- Work required:
Wherever the string "attrs" occurs in a line of these records, report that line.

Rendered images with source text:
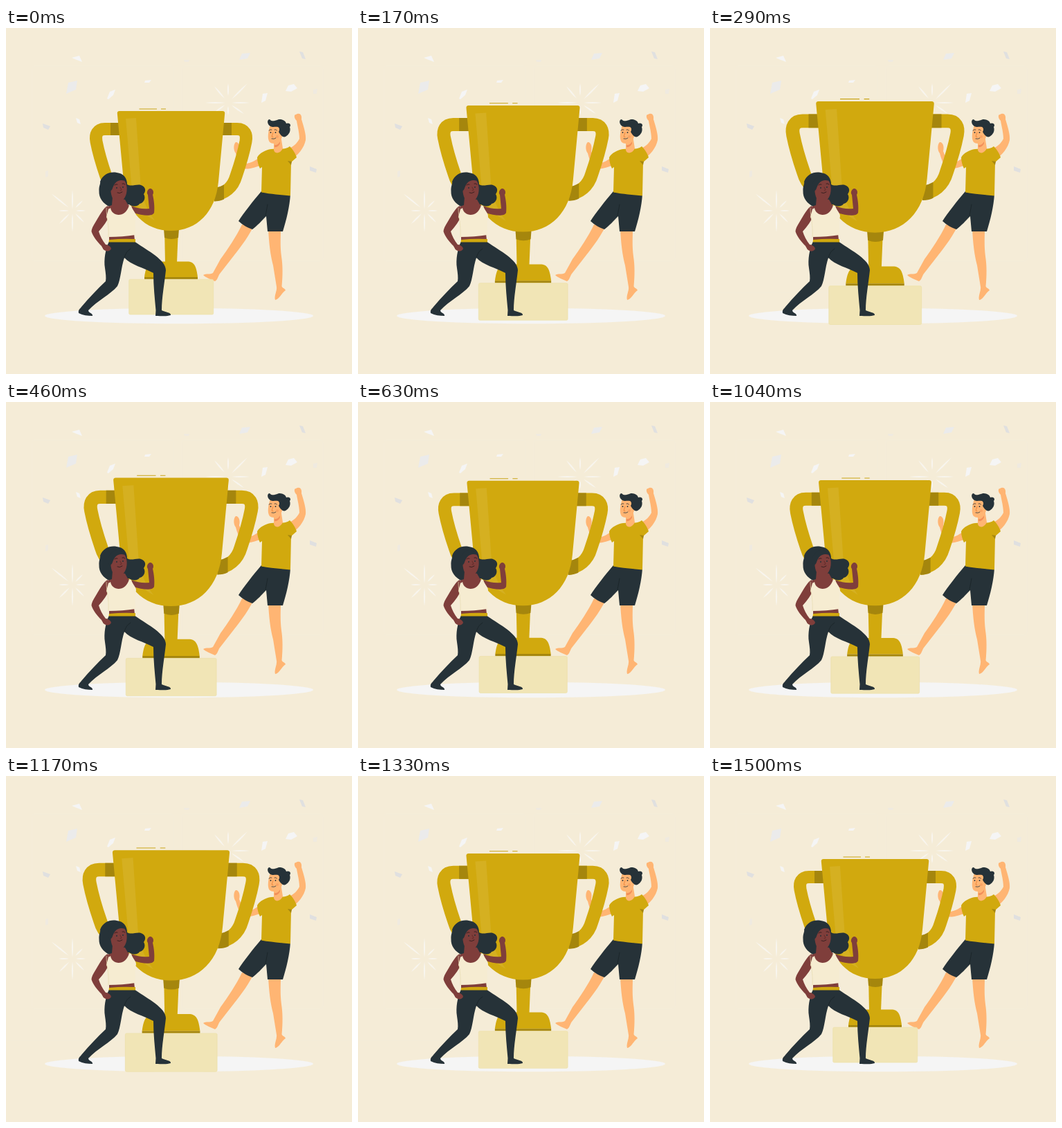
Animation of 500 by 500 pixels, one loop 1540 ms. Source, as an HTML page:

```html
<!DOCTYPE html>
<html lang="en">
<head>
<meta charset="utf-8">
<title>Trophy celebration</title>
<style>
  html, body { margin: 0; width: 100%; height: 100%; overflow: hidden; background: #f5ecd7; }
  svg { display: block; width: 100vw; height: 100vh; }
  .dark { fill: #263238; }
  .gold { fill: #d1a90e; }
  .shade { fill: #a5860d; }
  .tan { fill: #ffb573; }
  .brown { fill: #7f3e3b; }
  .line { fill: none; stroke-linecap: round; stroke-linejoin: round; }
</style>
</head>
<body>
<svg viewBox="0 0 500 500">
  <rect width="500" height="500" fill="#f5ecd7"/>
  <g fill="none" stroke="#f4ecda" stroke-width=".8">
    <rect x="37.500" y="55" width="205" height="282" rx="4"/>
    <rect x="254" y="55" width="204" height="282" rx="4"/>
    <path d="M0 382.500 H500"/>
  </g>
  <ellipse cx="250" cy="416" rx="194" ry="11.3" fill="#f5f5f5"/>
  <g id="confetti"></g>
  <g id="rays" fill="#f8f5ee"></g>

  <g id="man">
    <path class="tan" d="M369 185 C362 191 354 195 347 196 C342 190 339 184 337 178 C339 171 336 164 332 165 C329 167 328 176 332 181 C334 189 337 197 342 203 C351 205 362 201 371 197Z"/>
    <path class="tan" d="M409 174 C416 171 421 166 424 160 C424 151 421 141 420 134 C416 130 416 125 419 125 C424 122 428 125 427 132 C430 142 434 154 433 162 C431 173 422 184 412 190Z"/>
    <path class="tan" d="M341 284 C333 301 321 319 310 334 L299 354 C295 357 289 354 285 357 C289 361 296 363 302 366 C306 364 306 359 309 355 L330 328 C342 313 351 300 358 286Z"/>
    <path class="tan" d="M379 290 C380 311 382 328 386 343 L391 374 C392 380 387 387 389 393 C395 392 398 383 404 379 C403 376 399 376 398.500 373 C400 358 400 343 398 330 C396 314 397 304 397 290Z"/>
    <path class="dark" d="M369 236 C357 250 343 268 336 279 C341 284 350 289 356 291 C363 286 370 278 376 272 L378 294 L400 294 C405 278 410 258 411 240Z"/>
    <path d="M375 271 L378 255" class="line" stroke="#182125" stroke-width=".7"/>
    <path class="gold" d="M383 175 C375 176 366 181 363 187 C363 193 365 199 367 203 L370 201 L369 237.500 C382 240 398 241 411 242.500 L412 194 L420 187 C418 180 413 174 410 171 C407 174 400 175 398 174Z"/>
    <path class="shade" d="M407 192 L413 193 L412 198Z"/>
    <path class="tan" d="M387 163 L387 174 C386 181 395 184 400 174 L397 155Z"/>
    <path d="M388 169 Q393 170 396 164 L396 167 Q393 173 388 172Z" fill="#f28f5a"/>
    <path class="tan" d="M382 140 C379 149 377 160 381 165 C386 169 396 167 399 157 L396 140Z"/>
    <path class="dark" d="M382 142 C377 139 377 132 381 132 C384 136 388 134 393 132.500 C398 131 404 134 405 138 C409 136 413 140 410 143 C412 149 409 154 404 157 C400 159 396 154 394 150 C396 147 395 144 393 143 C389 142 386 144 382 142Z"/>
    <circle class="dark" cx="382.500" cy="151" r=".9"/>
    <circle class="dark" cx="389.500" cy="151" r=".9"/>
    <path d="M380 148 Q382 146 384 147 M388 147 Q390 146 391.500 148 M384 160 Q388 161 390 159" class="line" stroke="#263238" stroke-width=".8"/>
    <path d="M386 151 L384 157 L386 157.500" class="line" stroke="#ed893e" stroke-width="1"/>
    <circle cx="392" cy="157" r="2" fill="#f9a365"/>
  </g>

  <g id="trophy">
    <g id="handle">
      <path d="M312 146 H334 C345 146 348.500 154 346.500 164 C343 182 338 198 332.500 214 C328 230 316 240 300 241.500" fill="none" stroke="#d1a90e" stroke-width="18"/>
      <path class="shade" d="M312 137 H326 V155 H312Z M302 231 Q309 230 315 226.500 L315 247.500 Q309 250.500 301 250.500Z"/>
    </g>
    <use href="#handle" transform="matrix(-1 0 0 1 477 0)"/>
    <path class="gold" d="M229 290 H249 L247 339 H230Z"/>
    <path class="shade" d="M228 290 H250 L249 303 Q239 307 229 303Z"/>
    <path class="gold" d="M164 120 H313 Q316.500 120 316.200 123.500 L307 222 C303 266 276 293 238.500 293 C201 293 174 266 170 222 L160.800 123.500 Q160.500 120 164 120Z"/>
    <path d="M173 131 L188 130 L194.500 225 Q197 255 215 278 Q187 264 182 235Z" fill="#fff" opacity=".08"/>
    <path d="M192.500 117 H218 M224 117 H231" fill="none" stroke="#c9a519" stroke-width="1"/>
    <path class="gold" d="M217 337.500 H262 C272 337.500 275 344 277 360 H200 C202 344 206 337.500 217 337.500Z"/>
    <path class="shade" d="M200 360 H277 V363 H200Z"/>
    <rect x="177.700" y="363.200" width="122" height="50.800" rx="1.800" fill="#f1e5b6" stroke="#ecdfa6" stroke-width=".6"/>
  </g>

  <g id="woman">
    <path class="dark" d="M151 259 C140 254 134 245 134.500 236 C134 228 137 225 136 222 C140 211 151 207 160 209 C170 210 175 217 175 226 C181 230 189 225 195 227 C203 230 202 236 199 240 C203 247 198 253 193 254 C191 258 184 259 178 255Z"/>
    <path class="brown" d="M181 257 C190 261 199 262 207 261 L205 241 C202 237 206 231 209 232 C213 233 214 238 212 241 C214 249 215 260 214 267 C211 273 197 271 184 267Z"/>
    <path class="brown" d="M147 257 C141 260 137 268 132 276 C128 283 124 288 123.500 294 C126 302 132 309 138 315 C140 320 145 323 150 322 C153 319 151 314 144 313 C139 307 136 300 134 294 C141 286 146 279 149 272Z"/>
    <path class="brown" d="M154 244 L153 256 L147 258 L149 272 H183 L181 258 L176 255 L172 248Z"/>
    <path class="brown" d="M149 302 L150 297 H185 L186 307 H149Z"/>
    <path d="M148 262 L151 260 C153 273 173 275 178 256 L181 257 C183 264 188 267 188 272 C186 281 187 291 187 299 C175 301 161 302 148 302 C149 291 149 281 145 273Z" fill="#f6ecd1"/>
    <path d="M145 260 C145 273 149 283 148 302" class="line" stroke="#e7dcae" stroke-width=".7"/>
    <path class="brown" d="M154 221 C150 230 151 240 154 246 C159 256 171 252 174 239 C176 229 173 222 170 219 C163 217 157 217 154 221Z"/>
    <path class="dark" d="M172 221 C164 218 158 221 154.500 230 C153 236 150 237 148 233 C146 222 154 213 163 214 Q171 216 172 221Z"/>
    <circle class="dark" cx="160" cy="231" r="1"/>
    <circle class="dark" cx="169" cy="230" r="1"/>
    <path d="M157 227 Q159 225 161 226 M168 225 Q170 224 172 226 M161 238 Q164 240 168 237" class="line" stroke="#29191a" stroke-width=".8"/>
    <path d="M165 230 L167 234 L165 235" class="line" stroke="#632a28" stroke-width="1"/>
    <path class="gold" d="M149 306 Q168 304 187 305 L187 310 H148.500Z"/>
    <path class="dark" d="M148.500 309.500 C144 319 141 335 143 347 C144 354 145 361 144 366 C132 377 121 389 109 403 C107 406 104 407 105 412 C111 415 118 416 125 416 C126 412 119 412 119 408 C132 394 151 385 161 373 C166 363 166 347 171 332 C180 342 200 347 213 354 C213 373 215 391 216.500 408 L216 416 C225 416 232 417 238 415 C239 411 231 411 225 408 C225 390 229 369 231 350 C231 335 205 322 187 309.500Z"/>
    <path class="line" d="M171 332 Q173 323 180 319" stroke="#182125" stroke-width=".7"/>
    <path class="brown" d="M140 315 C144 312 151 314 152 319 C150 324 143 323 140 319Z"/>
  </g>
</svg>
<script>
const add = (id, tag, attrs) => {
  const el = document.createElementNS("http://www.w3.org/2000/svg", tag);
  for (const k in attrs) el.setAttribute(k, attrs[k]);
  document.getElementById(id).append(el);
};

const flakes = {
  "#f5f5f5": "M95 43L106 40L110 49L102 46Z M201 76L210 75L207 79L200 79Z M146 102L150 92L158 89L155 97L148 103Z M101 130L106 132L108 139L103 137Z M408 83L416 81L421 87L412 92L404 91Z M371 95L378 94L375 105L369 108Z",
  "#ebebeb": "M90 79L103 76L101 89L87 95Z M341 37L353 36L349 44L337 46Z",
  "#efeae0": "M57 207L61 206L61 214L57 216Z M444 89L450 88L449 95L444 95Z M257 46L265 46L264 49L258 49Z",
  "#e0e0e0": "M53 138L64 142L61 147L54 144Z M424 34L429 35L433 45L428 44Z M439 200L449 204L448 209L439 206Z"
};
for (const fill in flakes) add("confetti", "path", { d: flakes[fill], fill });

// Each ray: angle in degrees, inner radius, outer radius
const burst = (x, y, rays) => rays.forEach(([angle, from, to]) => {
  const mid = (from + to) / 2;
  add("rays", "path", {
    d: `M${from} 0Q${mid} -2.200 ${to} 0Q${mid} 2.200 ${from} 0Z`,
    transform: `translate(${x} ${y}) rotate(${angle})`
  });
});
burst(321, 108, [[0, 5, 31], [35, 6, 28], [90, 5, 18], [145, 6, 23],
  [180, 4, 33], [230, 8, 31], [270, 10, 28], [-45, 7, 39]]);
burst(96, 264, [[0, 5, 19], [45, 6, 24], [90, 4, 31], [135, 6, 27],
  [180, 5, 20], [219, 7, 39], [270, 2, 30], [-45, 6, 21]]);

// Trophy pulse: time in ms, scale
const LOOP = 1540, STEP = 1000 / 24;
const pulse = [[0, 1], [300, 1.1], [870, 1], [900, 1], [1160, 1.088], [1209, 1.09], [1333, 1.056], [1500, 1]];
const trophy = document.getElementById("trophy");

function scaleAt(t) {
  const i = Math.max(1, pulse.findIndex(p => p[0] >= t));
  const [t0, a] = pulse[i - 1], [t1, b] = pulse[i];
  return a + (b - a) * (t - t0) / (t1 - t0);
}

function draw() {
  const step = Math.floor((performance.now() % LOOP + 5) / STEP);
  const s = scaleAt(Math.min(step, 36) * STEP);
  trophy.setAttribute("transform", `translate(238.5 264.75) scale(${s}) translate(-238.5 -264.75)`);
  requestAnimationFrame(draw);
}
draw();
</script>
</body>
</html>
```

- Result of the task:
const add = (id, tag, attrs) => {
  for (const k in attrs) el.setAttribute(k, attrs[k]);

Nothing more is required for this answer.